Exercise details
Scan the records for lines with the word "start", and copy every such line.
____ Records provided
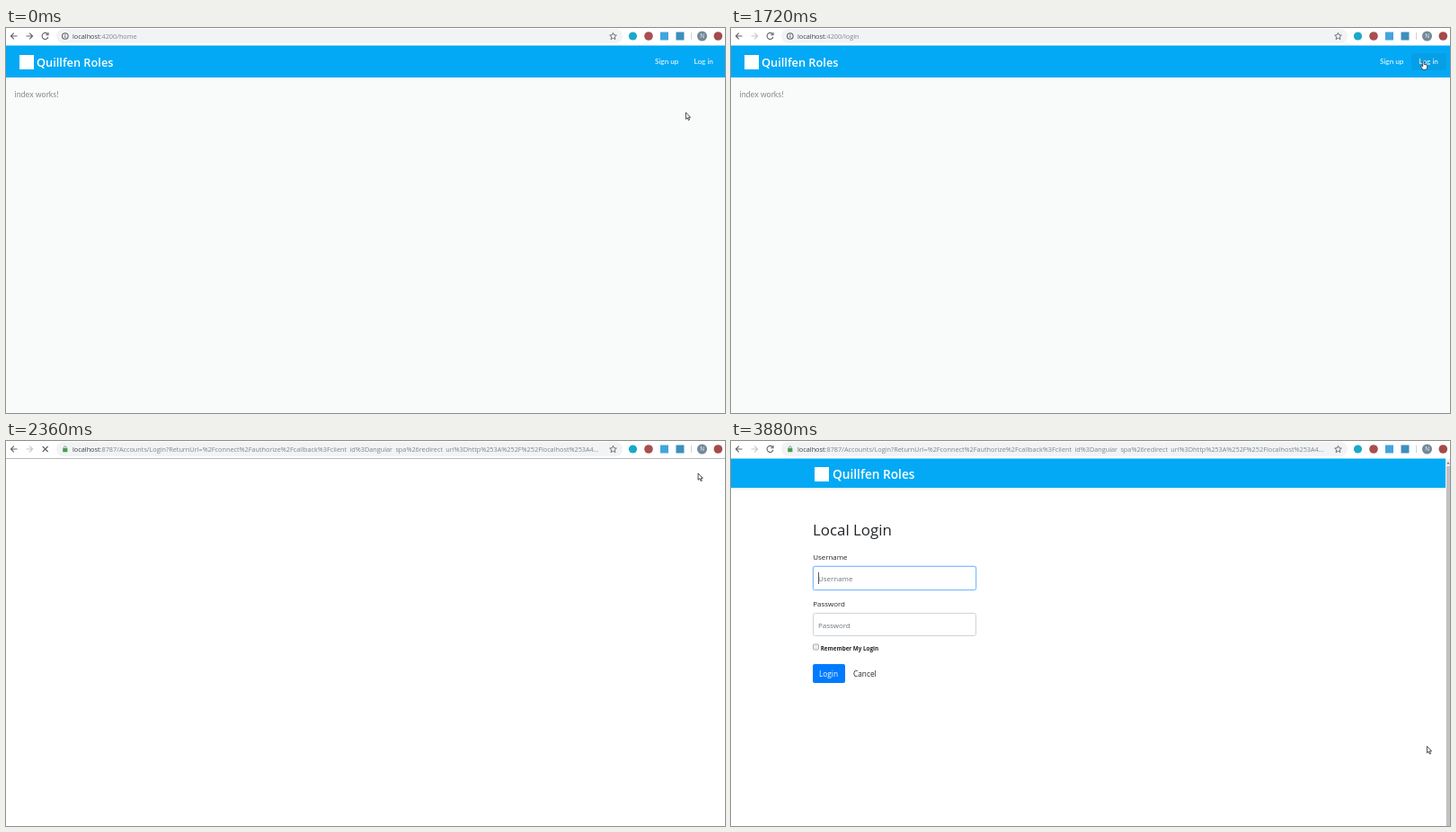
An HTML page that plays this animation: 800x428 px, repeating every 4040 ms.

```html
<!DOCTYPE html>
<html lang="en">
<head>
<meta charset="utf-8">
<title>Login flow</title>
<style>
html, body { margin: 0; width: 100%; height: 100%; overflow: hidden; background: #fff; }
svg { display: block; width: 100vw; height: 100vh; font-family: "Open Sans", "Noto Sans", sans-serif; }
text { white-space: pre; }
.url { font-size: 7.3px; word-spacing: 1.4px; fill: #80868b; }
.url tspan { fill: #3c4043; }
.icon { fill: none; stroke: #5f6368; stroke-width: 1.1; }
.nav { font: 8.2px Lato, sans-serif; fill: #fff; }
.brand { font-weight: 600; fill: #fff; }
.form { font-size: 7.95px; fill: #212529; }
.form .hint { fill: #6c757d; }
.form .button { font-size: 8.3px; }
.field { fill: #fff; stroke: #ced4da; }
</style>
</head>
<body>
<svg viewBox="0 0 800 428">
  <rect width="800" height="428" fill="#fff"/>

  <g id="home">
    <rect y="19" width="800" height="409" fill="#f9fbfb"/>
    <rect y="19.5" width="800" height="35.5" fill="#03a9f4"/>
    <rect x="15" y="30" width="16" height="16" fill="#fff"/>
    <text class="brand" x="34" y="43" font-size="12.8">Quillfen Roles</text>
    <rect id="hover" x="757" y="28" width="39" height="19" rx="2" fill="#069fe6"/>
    <text class="nav" x="722" y="40">Sign up</text>
    <text class="nav" x="765.5" y="40">Log in</text>
    <text id="index" x="9.5" y="77" fill="#85898c" style="font: 8.9px Lato, sans-serif">index works!</text>
    <path id="spinner" d="M5.2-8.2A9.7 9.7 0 1 1-2.5-9.4" fill="none" stroke="#ffab40" stroke-width="2.2"/>
  </g>

  <g id="login" class="form">
    <rect y="52" width="795" height="1" fill="#e9f0f4"/>
    <rect y="53" width="795" height="2" fill="#f8fafb"/>
    <rect y="19.5" width="795" height="32.5" fill="#03a9f4"/>
    <rect x="93" y="29" width="16" height="16" fill="#fff"/>
    <text class="brand" x="113" y="42" font-size="13.7">Quillfen Roles</text>
    <rect x="795" y="20" width="5" height="408" fill="#f1f1f1"/>
    <rect x="796" y="28" width="4" height="400" fill="#c1c1c1"/>
    <path d="M796.3 25.5l1.7-2.2 1.7 2.2z" fill="#666"/>
    <text x="91" y="105" font-size="16.9" font-weight="500">Local Login</text>
    <text x="91.2" y="132">Username</text>
    <rect x="90.5" y="138.5" width="183" height="28" rx="3" fill="#bfdeff"/>
    <rect class="field" x="91.5" y="139.5" width="181" height="26" rx="2" style="stroke:#80bdff"/>
    <text class="hint" x="97" y="155.8">Username</text>
    <rect id="caret" x="97" y="146" width="1" height="13" fill="#555"/>
    <text x="91.2" y="184">Password</text>
    <rect class="field" x="91.5" y="191.5" width="181" height="25" rx="2"/>
    <text class="hint" x="97" y="207.6">Password</text>
    <rect x="91.5" y="226" width="6" height="6" rx="1" fill="#eee" stroke="#999" stroke-width=".8"/>
    <text x="99.7" y="232.8" font-size="6.3" font-weight="700" style="font-size:6.3px">Remember My Login</text>
    <rect x="91" y="248" width="36" height="21" rx="2" fill="#007bff"/>
    <text class="button" x="98" y="262" fill="#fff">Login</text>
    <text class="button" x="136" y="262">Cancel</text>
  </g>

  <g id="toolbar">
    <rect width="800" height="19" fill="#fff"/>
    <rect id="edge" y="19" width="800" height="1" fill="#b6b8ba"/>
    <rect x="56" y="1" width="630" height="16" rx="8" fill="#f1f3f4"/>
    <path class="icon" d="M12.5 9H5.5M8.8 5.6L5.4 9l3.4 3.4"/>
    <path id="forward" class="icon" d="M22.5 9h7M26.2 5.6L29.6 9l-3.4 3.4"/>
    <path id="reload" class="icon" d="M46.2 6.6A3.5 3.5 0 1 0 46.9 10M47 5v2.8h-2.8"/>
    <path id="stop" class="icon" d="M40.7 6l6 6M46.7 6l-6 6"/>
    <g id="info" class="icon"><circle cx="65.8" cy="9" r="3.3"/><path d="M65.8 8.5v2.3M65.8 6.8v.9"/></g>
    <g id="lock"><rect x="63.2" y="8" width="5.2" height="4.2" rx=".5" fill="#4b9b54"/>
      <path d="M64.4 8.2V7.3a1.4 1.4 0 0 1 2.8 0v.9" fill="none" stroke="#4b9b54" stroke-width=".8"/></g>
    <text class="url" x="74" y="11.8"><tspan>localhost</tspan><tspan id="path" style="fill:inherit"></tspan></text>
    <path class="icon" style="stroke-width:.9" d="M675.5 5.3l1.1 2.5 2.7.3-2 1.8.6 2.7-2.4-1.4-2.4 1.4.6-2.7-2-1.8 2.7-.3z"/>
    <circle cx="697.5" cy="9" r="4.6" fill="#1aa9c9"/>
    <circle cx="715" cy="9" r="4.8" fill="#a8504f"/>
    <rect x="728" y="4.5" width="9" height="9" fill="#42a5db"/>
    <rect x="745.5" y="4.5" width="9" height="9" fill="#3d8fbd"/>
    <rect x="762" y="5" width="1" height="8" fill="#d0d3d6"/>
    <circle cx="774.5" cy="9" r="5.5" fill="#738899"/>
    <text x="774.5" y="11.3" font-size="6.3" fill="#fff" text-anchor="middle">N</text>
    <circle cx="792.3" cy="9" r="4.8" fill="#a44a48"/>
  </g>

  <path id="arrow" d="M.4.4v7.4l1.7-1.6 1.3 2.8 1.2-.5-1.2-2.7h2.2z" fill="#fff" stroke="#222" stroke-width=".8"/>
  <path id="hand" d="M-.8.9Q0-.4.8.9V3.4l2.3.5q1 .3 1 1.3v1.7L3.2 9.3H-.7L-2.7 6.3q-.5-1.4.7-1.2L-.8 6z" fill="#fff" stroke="#222" stroke-width=".7"/>
</svg>
<script>
const LOOP = 4040;
const $ = id => document.getElementById(id);
const show = (id, on) => $(id).setAttribute("visibility", on ? "visible" : "hidden");
const place = (id, x, y, turn = 0) =>
  $(id).setAttribute("transform", `translate(${x} ${y}) rotate(${turn})`);

// Pointer positions: start time, x, y
const pointer = [
  [0, 756, 93.5], [320, 760.5, 74], [470, 765.5, 65], [630, 769, 56], [780, 769.7, 49],
  [930, 769.7, 44], [1090, 770.5, 36], [1240, 770.5, 37], [1410, 767, 30], [1560, 770.5, 37],
  [2210, 769.7, 35.5], [2660, 769.7, 45], [2790, 760, 71], [2940, 747, 126], [3090, 746, 129],
  [3250, 733, 188], [3720, 757, 293], [3880, 774, 339]
];
const authPath = ":8787/Accounts/Login?ReturnUrl=%2Fconnect%2Fauthorize%2Fcallback%3Fclient id" +
  "%3Dangular spa%26redirect uri%3Dhttp%253A%252F%252Flocalhost%253A4...";

function draw(t) {
  const between = (a, b) => t >= a && t < b;
  const leaving = t >= 1720, away = t >= 2210, ready = t >= 2660;

  show("home", !away);
  show("login", ready);
  show("hover", between(1090, 2210));
  show("index", t < 1890);
  show("spinner", between(1890, 2210));
  place("spinner", 400.5, 79.5, t < 2040 ? -90 : 0);
  show("caret", ready && !between(3090, 3570));

  show("edge", away && !ready);
  $("forward").style.stroke = leaving ? "#c4c6c8" : "";
  const loading = between(1890, 2660);
  show("stop", loading);
  show("reload", !loading);
  show("info", !away);
  show("lock", away);
  $("path").textContent = away ? authPath : leaving ? ":4200/login" : ":4200/home";

  const [, x, y] = pointer.findLast(p => p[0] <= t);
  const linking = between(1090, 2210);
  show("arrow", !linking);
  show("hand", linking);
  place("arrow", x, y);
  place("hand", x, y);
}

const start = performance.now();
function tick() {
  draw((performance.now() - start) % LOOP);
  requestAnimationFrame(tick);
}
tick();
</script>
</body>
</html>
```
________
Answer to the exercise
// Pointer positions: start time, x, y
const start = performance.now();
  draw((performance.now() - start) % LOOP);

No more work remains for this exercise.